Toronto-based filmmaker Pavan Moondi returns to the big screen with Sundowners, a dark comedic buddy road trip movie about go-nowhere wedding photographer Alex, who receives a too-good-to-be-true offer from his obtrusive untrustworthy boss to film a destination wedding in Mexico. Alex jumps on the opportunity, corralling his buddy Justin to masquerade as a photographer for this chance getaway. Between mis-communicated flight times, wrong hotels, moral crises, and that one wedding guest/amateur-videographer who gets into your every shot, it’s clearly the vacation of a lifetime.

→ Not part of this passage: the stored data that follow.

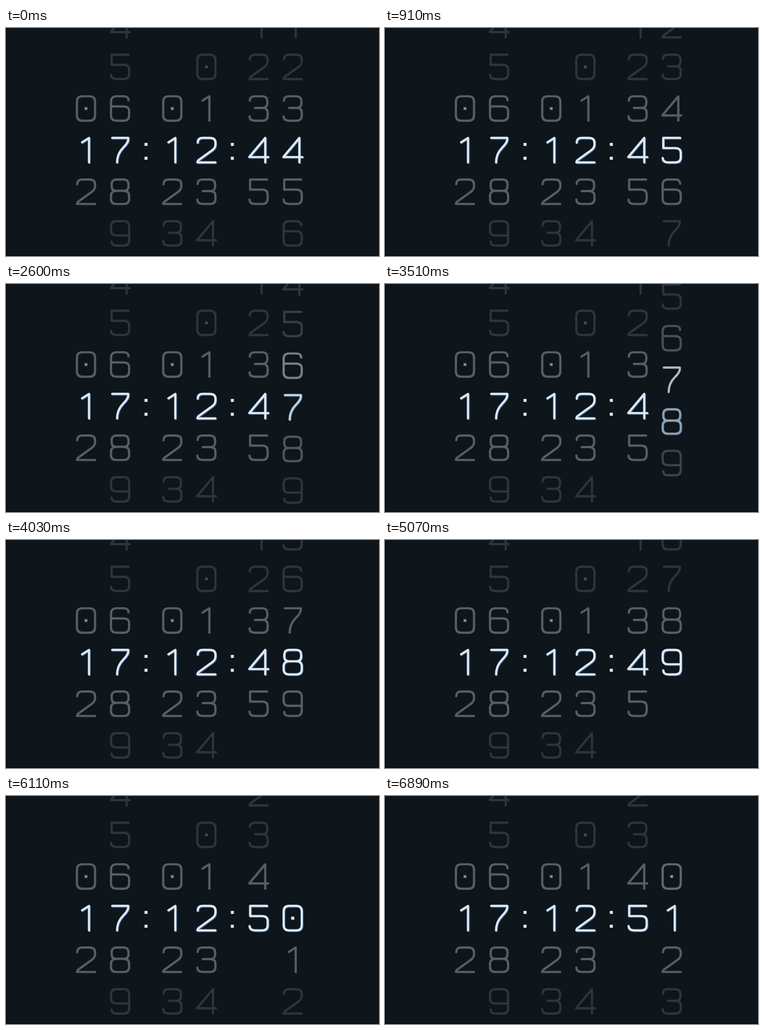
An HTML page with a canvas that plays this animation: 618 px wide and 379 px high, repeating every 7.02 s.

```html
<!DOCTYPE html>
<html lang="en">
<head>
<meta charset="utf-8">
<title>Sliding clock</title>
<style>
  html, body { margin: 0; width: 618px; height: 379px; overflow: hidden; background: #0e151b; }
  canvas { display: block; }
</style>
</head>
<body>
<canvas id="stage" width="618" height="379"></canvas>
<script>
const ctx = document.getElementById('stage').getContext('2d');

const LOOP = 7020, FRAME = 130, TICK = 1040, FIRST_TICK = 390;
const ROW = 69.2, MID = 203;
const INK = '#e0e9f1', SHADOW = '#336699';

// Stroke outlines, centred on the middle of each digit
const glyphs = [
  'M-6 -20.3H6Q15 -20.3 15 -11.5V11.5Q15 20.3 6 20.3H-6Q-15 20.3 -15 11.5V-11.5Q-15 -20.3 -6 -20.3ZM-.4 0H.4',
  'M-6.5 -13L5 -20.3V20.3',
  'M-14.5 -12.5Q-14.5 -20.3 -6 -20.3H6Q15 -20.3 15 -12V-9Q15 -4 9.5 .3L-13 16.5Q-15 18 -15 20.3H15',
  'M-14.5 -13Q-14.5 -20.3 -6 -20.3H6Q14.5 -20.3 14.5 -12V-9Q14.5 -1 7 -1H-6M7 -1Q15 -1 15 7V12Q15 20.3 6 20.3H-6Q-15 20.3 -15 13',
  'M11 20.3V-20.3L-15.5 11.5H16',
  'M14 -20.3H-14V-3.5H6Q15 -3.5 15 5V11.5Q15 20.3 6 20.3H-6Q-15 20.3 -15 13',
  'M14 -13.5Q14 -20.3 6 -20.3H-6Q-15 -20.3 -15 -11.5V11.5Q-15 20.3 -6 20.3H6Q15 20.3 15 11.5V5Q15 -3.5 6 -3.5H-15',
  'M-13 -20.3H13.5V-17.5Q13 -12 5 -4Q-5 6 -5 20.3',
  'M-6 -20.3H6Q14 -20.3 14 -12V-9Q14 -1.5 6 -1.5H-6Q-14 -1.5 -14 -9V-12Q-14 -20.3 -6 -20.3ZM-6 -1.5H6Q15 -1.5 15 7V12Q15 20.3 6 20.3H-6Q-15 20.3 -15 12V7Q-15 -1.5 -6 -1.5Z',
  'M-14 13.5Q-14 20.3 -6 20.3H6Q15 20.3 15 11.5V-11.5Q15 -20.3 6 -20.3H-6Q-15 -20.3 -15 -11.5V-5Q-15 3.5 -6 3.5H15'
].map(d => new Path2D(d));

// Centre and number of digits of each column
const columns = [[132.5, 3], [189, 10], [275.5, 6], [332, 10], [418.5, 6], [475, 10]];
const fade = [1, .35, .15, .15, .1, .1, .1];
const opacity = distance => fade[Math.abs(distance)] ?? .025;
const mix = (a, b, p) => a + (b - a) * p;

// cubic-bezier(.25, .1, .25, 1)
function ease(x) {
  if (x >= 1) return 1;
  let lo = 0, hi = 1, u = .5;
  for (let i = 0; i < 20; i++) {
    u = (lo + hi) / 2;
    const at = .75 * u * (1 - u) ** 2 + .75 * u * u * (1 - u) + u ** 3;
    if (at < x) lo = u; else hi = u;
  }
  return .3 * u * (1 - u) ** 2 + 3 * u * u * (1 - u) + u ** 3;
}

function drawDigit(digit, x, y, alpha, lit) {
  const stroke = (color, shift) => {
    ctx.setTransform(1, 0, 0, 1, x + shift, y + shift);
    ctx.strokeStyle = color;
    ctx.stroke(glyphs[digit]);
  };
  ctx.globalAlpha = alpha;
  if (lit) stroke(SHADOW, 1);
  stroke(INK, 0);
  if (digit === 0) {
    ctx.fillStyle = INK;
    ctx.fillRect(-2.5, -2.5, 5, 5);
  }
}

function drawColumn([x, count], from, to, slide, blend) {
  const pos = mix(from, to, slide);
  for (let d = 0; d < count; d++) {
    const y = MID + (d - pos) * ROW;
    if (y < -30 || y > 410) continue;
    drawDigit(d, x, y, mix(opacity(d - from), opacity(d - to), blend), d === to);
  }
}

function draw(time) {
  const t = Math.floor(time % LOOP / FRAME) * FRAME;
  const tick = Math.floor((t - FIRST_TICK) / TICK);
  const elapsed = (t - FIRST_TICK - tick * TICK) * .96 + 110;
  const slide = ease(elapsed / 300), blend = ease(elapsed / 500);
  const digits = seconds => [1, 7, 1, 2, Math.floor(seconds / 10), seconds % 10];
  const from = digits(44 + tick), to = digits(45 + tick);

  ctx.setTransform(1, 0, 0, 1, 0, 0);
  ctx.globalAlpha = 1;
  ctx.fillStyle = '#0e151b';
  ctx.fillRect(0, 0, 618, 379);
  ctx.fillStyle = '#04070a';
  ctx.fillRect(0, 0, 1, 379);
  ctx.fillRect(0, 378, 618, 1);

  ctx.fillStyle = INK;
  for (const x of [232, 375])
    for (const y of [193.5, 216.5]) ctx.fillRect(x - 2.5, y - 2.5, 5, 5);

  ctx.lineWidth = 3.7;
  ctx.lineCap = ctx.lineJoin = 'round';
  columns.forEach((column, i) => drawColumn(column, from[i], to[i], slide, blend));
}

const start = performance.now();
function loop() {
  draw(performance.now() - start);
  requestAnimationFrame(loop);
}
loop();
</script>
</body>
</html>
```
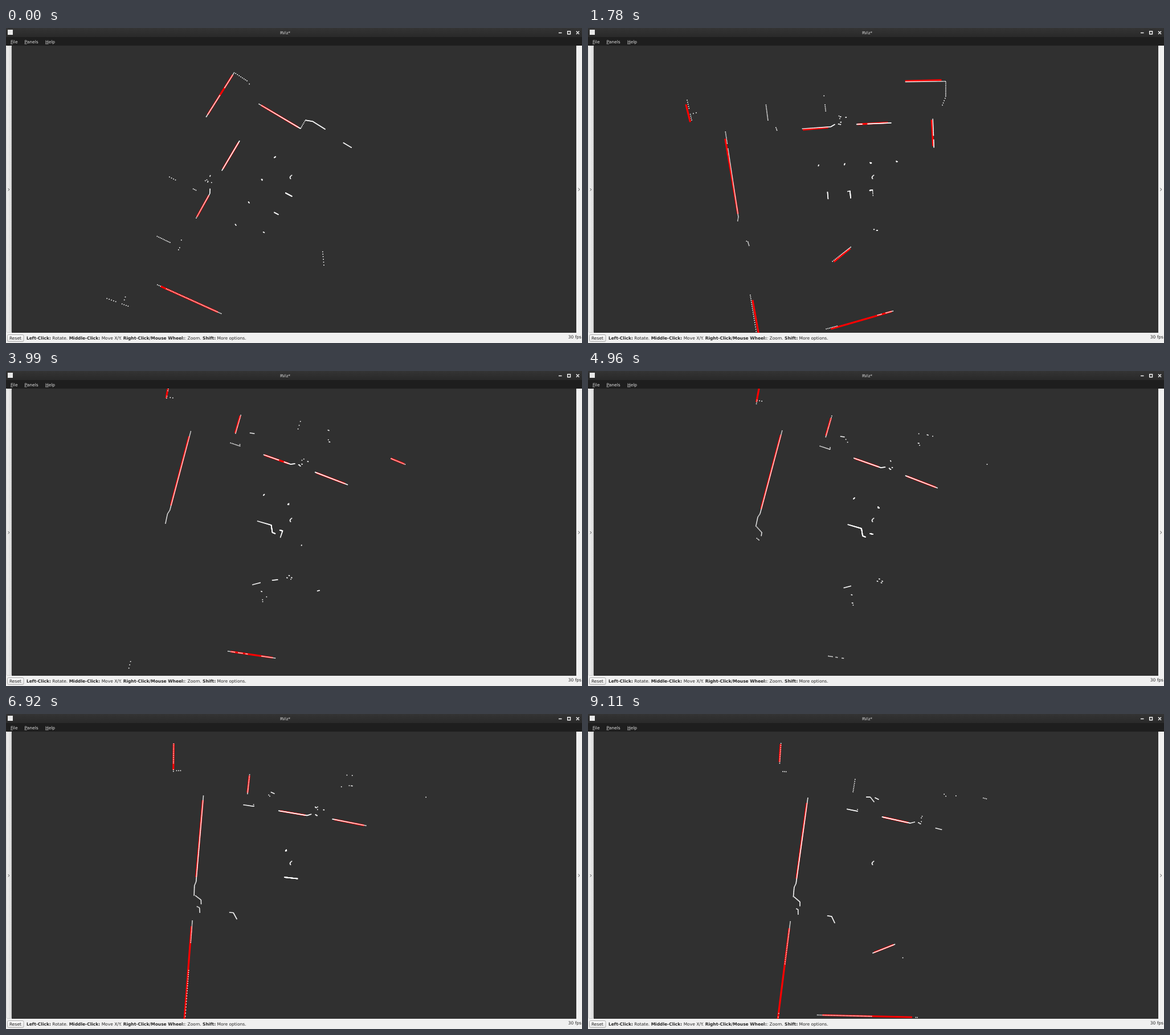
These frames come from a looping animation (1011 px wide and 554 px high, 9130 ms). An HTML page with a canvas:

```html
<!DOCTYPE html>
<html lang="en">
<head>
<meta charset="utf-8">
<title>RViz</title>
<style>
  html, body { margin: 0; width: 100%; height: 100%; overflow: hidden; background: #303030; }
  canvas, svg { position: absolute; left: 0; top: 0; }
  text { font: 7.5px "DejaVu Sans", sans-serif; white-space: pre; }
  .bold { font-weight: bold; }
  .key { text-decoration: underline; }
</style>
</head>
<body>
<canvas id="view" width="1011" height="554"></canvas>
<svg width="1011" height="554" viewBox="0 0 1011 554">
  <defs>
    <linearGradient id="bar" x2="0" y2="1"><stop stop-color="#343434"/><stop offset="1" stop-color="#292929"/></linearGradient>
    <linearGradient id="button" x2="0" y2="1"><stop stop-color="#fcfcfc"/><stop offset="1" stop-color="#e6e6e6"/></linearGradient>
    <linearGradient id="handle"><stop stop-color="#f2f2f2"/><stop offset="1" stop-color="#d9d9d9"/></linearGradient>
  </defs>
  <rect width="1011" height="16" fill="url(#bar)"/>
  <rect y="16" width="1011" height="15" fill="#1e1e1e"/>
  <rect x="3" y="3" width="9" height="9" fill="#e8e8e8"/>
  <g fill="#dedede">
    <text x="490" y="10.5" text-anchor="middle" style="font-size:7px">RViz*</text>
    <text x="8" y="26.5"><tspan class="key">F</tspan>ile</text>
    <text x="32.5" y="26.5"><tspan class="key">P</tspan>anels</text>
    <text x="69" y="26.5"><tspan class="key">H</tspan>elp</text>
  </g>
  <path d="M970 8.5h5.5M985.7 5.7h4.8v5h-4.8zM1001 5.8l5 5m0-5l-5 5" fill="none" stroke="#f4f4f4" stroke-width="1.5"/>
  <path d="M0 31h10v505h-10zM1001 31h10v505h-10zM0 536h1011v18h-1011z" fill="#f0f0f0"/>
  <rect x="1" y="31.5" width="8.5" height="504" rx="2" fill="url(#handle)" stroke="#bbb" stroke-width=".6"/>
  <path d="M3.8 282l2 2.2-2 2.2M1004.5 281.5l2.2 2.5-2.2 2.5" fill="none" stroke="#555"/>
  <rect x="2.5" y="539.5" width="28.5" height="12" rx="2" fill="url(#button)" stroke="#aaa"/>
  <g fill="#262626">
    <text x="6" y="548.3">Reset</text>
    <text x="36" y="548.3"><tspan class="bold">Left-Click:</tspan> Rotate. <tspan class="bold">Middle-Click:</tspan> Move X/Y. <tspan class="bold">Right-Click/Mouse Wheel:</tspan>: Zoom. <tspan class="bold">Shift:</tspan> More options.</text>
    <text x="1010" y="546" text-anchor="end">30 fps</text>
  </g>
</svg>
<script>
const ctx = document.getElementById('view').getContext('2d');
const LOOP = 9130, RAD = Math.PI / 180;
const CENTRE = { x: 500, y: 262 };
const FIRST_RAY = 67, LAST_RAY = 334, RAY_STEP = 0.5;
const FIT_LAG = 30, BOX_ARRIVES = 3200;

// Robot path: position relative to the centre, and turn of the view in degrees.
const path = [
  { at: 0, x: 66.3, y: 43.4, turn: -80.5 },
  { at: 1780, x: 46.6, y: 18.4, turn: -23.5 },
  { at: 2460, x: 37, y: 13.5, turn: -5 },
  { at: 3990, x: 14.5, y: 6, turn: 0 },
  { at: 4960, x: 0, y: 0, turn: 0 },
  { at: 6920, x: -28.4, y: -14.7, turn: -10 },
  { at: 9110, x: -59.7, y: -30.5, turn: -7 }
];

const segments = [];

function addWall(points, from = 0) {
  for (let i = 2; i < points.length; i += 2) {
    const [x, y, p, q] = points.slice(i - 2, i + 2);
    segments.push({ x, y, dx: p - x, dy: q - y, from });
  }
}

// Floor plan: the hall, its side rooms and the boxes in the middle.
const plan = {
  leftWall: '341 104 302 251 298 257 294 276|296 274 305 284 304 291|296 294 300 297 299 306|284 316 228 537',
  leftRoom: '306 2 294 66|299 52 311 54',
  topRoom: '428 79 417 117|443 115 450 116 456 126|458 118 464 122|532 92 515 147',
  topWall: '407 132 425 138 425 133|466 153 514 170 522 169|557 184 614 206',
  rightWall: '645 141 731 177 720 202 708 214|684 228 653 308 669 314 669 327 659 351|641 386 634 404',
  bottomWall: '420 389 462 378|482 374 492 373|560 393 574 390|311 485 487 511'
};
const boxes = '456 270 480 277 482 290 487 292|350 314 357 316 361 328';

const polylines = text => text.split('|').map(line => line.split(' ').map(Number));
Object.values(plan).flatMap(polylines).forEach(line => addWall(line));
polylines(boxes).forEach(line => addWall(line, BOX_ARRIVES));

// A row of round posts and a row of angled legs.
for (let i = 0; i < 4; i++) {
  const x = 467 + 43 * i, y = 224 + 16 * i;
  addWall([x - 1, y - 1, x + 1, y + 1]);
  addWall([x - 1, y + 1, x + 1, y - 1]);
}
for (let i = 0; i < 3; i++) {
  const x = 458 + 37 * i, y = 272 + 14 * i;
  addWall([x, y, x + 5, y + 1, x + 1, y + 13]);
}

let seed = 7;
function random() {
  seed = (seed * 16807) % 2147483647;
  return seed / 2147483647;
}

function addClutter(x, y, radius, count) {
  for (let i = 0; i < count; i++) {
    const a = random() * 2 * Math.PI, r = radius * Math.sqrt(random());
    const px = x + r * Math.cos(a), py = y + r * Math.sin(a);
    addWall([px - 1, py, px + 1, py + 0.6]);
  }
}
addClutter(535, 165, 10, 10);
addClutter(590, 122, 20, 9);
addClutter(512, 371, 6, 4);
addClutter(470, 405, 14, 4);

function pose(time) {
  let i = 0;
  while (i < path.length - 2 && time >= path[i + 1].at) i++;
  const a = path[i], b = path[i + 1];
  const u = Math.min(1, (time - a.at) / (b.at - a.at));
  const mix = key => a[key] + (b[key] - a[key]) * u;
  return { x: CENTRE.x + mix('x'), y: CENTRE.y + mix('y'), turn: mix('turn') };
}

// One sweep of the range finder: the nearest hit along every ray, in view coordinates.
function scan(time) {
  const robot = pose(time), hits = [];
  const present = segments.filter(s => time >= s.from);
  for (let angle = FIRST_RAY; angle <= LAST_RAY; angle += RAY_STEP) {
    const heading = (angle - robot.turn) * RAD;
    const c = Math.cos(heading), s = Math.sin(heading);
    let range = Infinity, wall = null;
    for (const seg of present) {
      const cross = c * seg.dy - s * seg.dx;
      const ox = seg.x - robot.x, oy = seg.y - robot.y;
      const r = (ox * seg.dy - oy * seg.dx) / cross;
      const along = (ox * s - oy * c) / cross;
      if (r > 0 && r < range && along >= 0 && along <= 1) { range = r; wall = seg; }
    }
    if (wall) {
      hits.push({ wall, x: CENTRE.x + range * Math.cos(angle * RAD), y: CENTRE.y + range * Math.sin(angle * RAD) });
    }
  }
  return hits;
}

// Walls seen by enough rays become red fitted lines, a little shorter than the hits.
function drawFits(hits) {
  const runs = new Map();
  for (const hit of hits) {
    if (!runs.has(hit.wall)) runs.set(hit.wall, []);
    runs.get(hit.wall).push(hit);
  }
  ctx.beginPath();
  for (const run of runs.values()) {
    const a = run[0], b = run[run.length - 1];
    const dx = b.x - a.x, dy = b.y - a.y;
    if (run.length < 9 || Math.hypot(dx, dy) < 28) continue;
    ctx.moveTo(a.x + dx * 0.05, a.y + dy * 0.05);
    ctx.lineTo(b.x - dx * 0.05, b.y - dy * 0.05);
  }
  ctx.stroke();
}

function dot(x, y) {
  ctx.fillRect(x - 0.8, y - 0.8, 1.6, 1.6);
}

function draw(time) {
  ctx.fillStyle = '#303030';
  ctx.fillRect(0, 0, 1011, 554);
  ctx.strokeStyle = '#f00';
  ctx.lineWidth = 3.2;
  drawFits(scan(Math.max(0, time - FIT_LAG)));
  ctx.fillStyle = '#fff';
  for (const { x, y } of scan(time)) dot(x, y);
  // The robot's own mount, always in the same place.
  for (let i = 0; i < 7; i++) dot(501.5 - 3 * Math.sin(i * 0.4), 259 + i);
}

const start = performance.now();
function frame() {
  draw((performance.now() - start) % LOOP);
  requestAnimationFrame(frame);
}
frame();
</script>
</body>
</html>
```
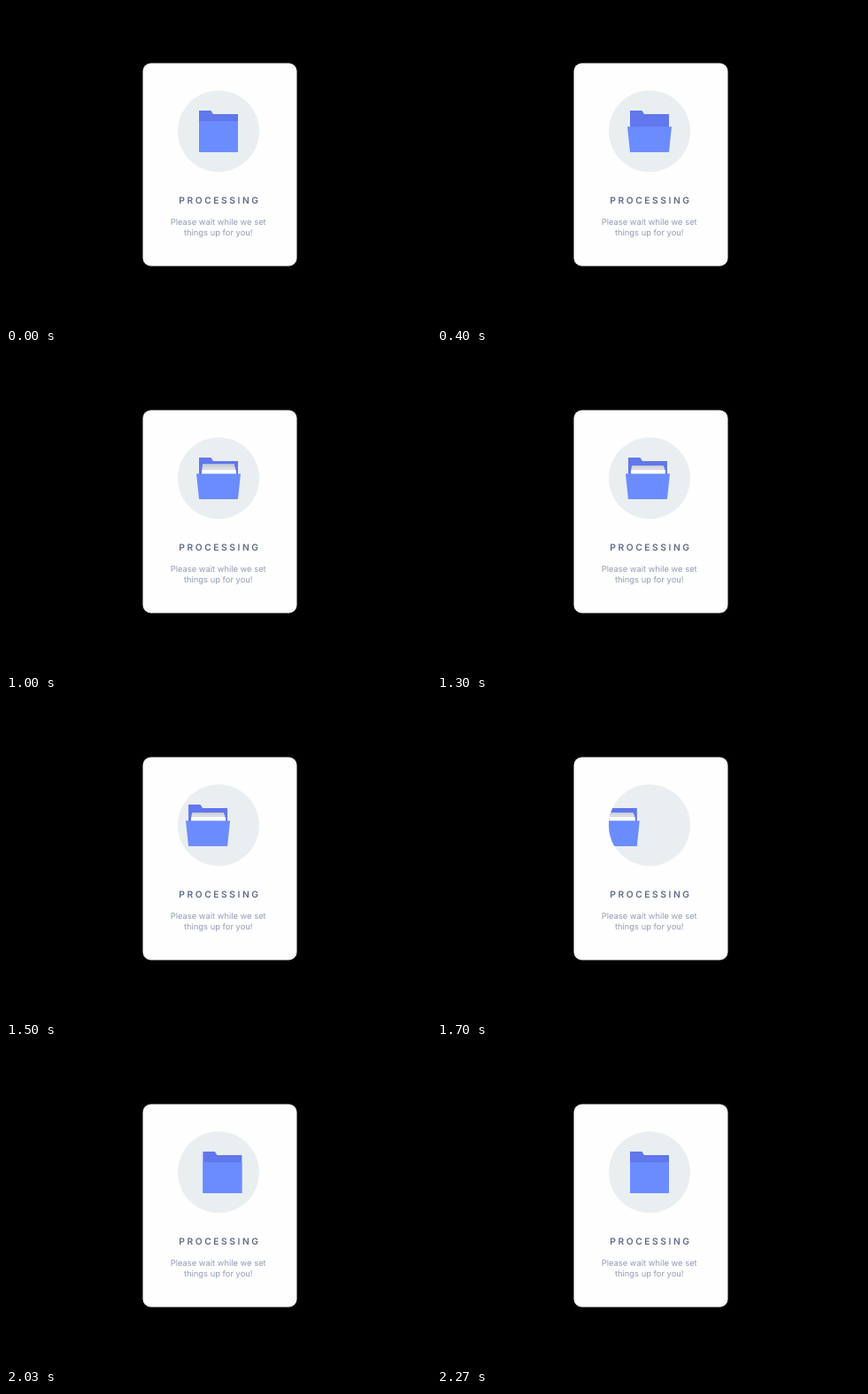
Recreate the animation shown at these times as an HTML page. Size 480 px wide and 360 px high, loop 2.31 s.

```html
<!DOCTYPE html>
<html lang="en">
<head>
<meta charset="utf-8">
<title>Processing</title>
<style>
  html, body { margin: 0; width: 100%; height: 100%; overflow: hidden; background: #000; }
  svg { display: block; width: 480px; height: 360px; }
  text { font-family: Inter, sans-serif; text-anchor: middle; text-rendering: geometricPrecision; }
  .title { font-size: 10.3px; font-weight: 600; letter-spacing: 2.55px; fill: #5f6b88; }
  .note { font-size: 9.4px; fill: #929bb4; }
</style>
</head>
<body>
<svg viewBox="0 0 480 360">
  <defs>
    <clipPath id="disc"><circle cx="240" cy="141.3" r="46"/></clipPath>
    <path id="back" d="M218 118H231.5L234 122H262V164.7H218Z" fill="#6177ec"/>
  </defs>
  <rect x="154.5" y="64.5" width="174" height="229" rx="9" fill="#fefefe"/>
  <circle cx="240" cy="141.3" r="46" fill="#e9eef1"/>
  <g clip-path="url(#disc)">
    <g id="full">
      <use href="#back"/>
      <path class="paper" d="M222 127H258V163H222Z" fill="#cbcfd7"/>
      <path class="paper" d="M221.5 129H259V163H221.5Z" fill="#d9dde3"/>
      <path class="paper" d="M221 132H260V163H221Z" fill="#fefefe"/>
      <path id="front" fill="#6b8cff"/>
    </g>
    <g id="fresh">
      <use href="#back"/>
      <path d="M218 130H262V164.7H218Z" fill="#6b8cff"/>
    </g>
  </g>
  <text class="title" x="241.4" y="222.6">PROCESSING</text>
  <text class="note" x="239.7" y="247.2">Please wait while we set</text>
  <text class="note" x="239.7" y="259.3">things up for you!</text>
</svg>
<script>
const LOOP = 2310;
const $ = id => document.getElementById(id);
const papers = document.querySelectorAll('.paper');
const progress = (t, start, length) => Math.min(1, Math.max(0, (t - start) / length));
const easeOut = u => 1 - (1 - u) ** 3;
const shift = (el, x, y) => el.setAttribute('transform', `translate(${x} ${y})`);

function draw(now) {
  const t = now % LOOP;

  // The front flap tilts open
  const open = easeOut(progress(t, 60, 340));
  const top = 130 + 6.2 * open, flare = 3 * open;
  $('front').setAttribute('d', `M${218 - flare} ${top}H${262 + flare}L262 164.7H218Z`);

  // Sheets drop in, the white one first
  papers.forEach((paper, i) => {
    const fall = easeOut(progress(t, 640 - 70 * i, 500));
    shift(paper, 0, -80 * (1 - fall));
  });

  // The filled folder leaves while an empty one arrives
  shift($('full'), -36 * Math.max(0, (t - 1053) / 647) ** 3, 0);
  shift($('fresh'), t < 1600 ? 120 : 26 * Math.max(0, (2230 - t) / 360) ** 3, 0);

  requestAnimationFrame(() => draw(performance.now()));
}
draw(performance.now());
</script>
</body>
</html>
```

Indie music fans will delight in Sundowners as a number of the cast is a who’s who of Canadian musicians. Comedy Central’s Phil Hanley is at the helm as Alex, and funny man Tim Heidecker relishes in his role as Alex’s scummy boss Tom. Heidecker clearly delivers the standout performance, but Hanley and Luke Lalonde hold their own, utilizing a more naturalistic approach as the down-on-their-luck buddies set out to turn their lives around – or at least meet some girls.
Moondi’s mumblecore aesthetics are solidly upheld in Sundowners, as he creates the world entirely for his viewers, serving triple duty as the film’s writer, director, and editor. The dialogue is unarguably natural and brimming with dark humour; there are contemplative moments, bromance, and rapport that sometimes hits a little too bleakly close to home. However the problem with being too natural and improvisational is that pacing quickly becomes uneven, thus affecting the viewing experience.
As the story begins, we are presented with presumably relateable characters in Alex and Justin, however as the film progresses, a growing number of erratic actions on their part begin to deviate from the characteristics we now expect from them. Their growing unpredictability and silly actions serve to generate laughs, but overall it diminishes any previous character development as it becomes hard to empathize with them.
Moondi’s characters see minimal progression through the film, but from a naturalistic standpoint that does make sense. The film shows an event in time, stuff happens, but as in real life, events are often more a nudge than an awakening or cathartic event for those involved. His storytelling recognizes this and he doesn’t try to overshoot the boundaries that is typified by the genre. The result is an imperfect, moderately entertaining, and thought-provoking portrayal of the supposed every day.
Is Sundowners essential viewing?
Sundowners has running gags, and moments of absurd logic that will elicit chuckles. It does ultimately capture audiences’ attention enough to keep them invested in Alex and Justin’s predicaments to see them through their trip, therefore worth a watch.
Sundowners opens Friday August 25, 2017 at TIFF Bell Lightbox. Check their website for more information.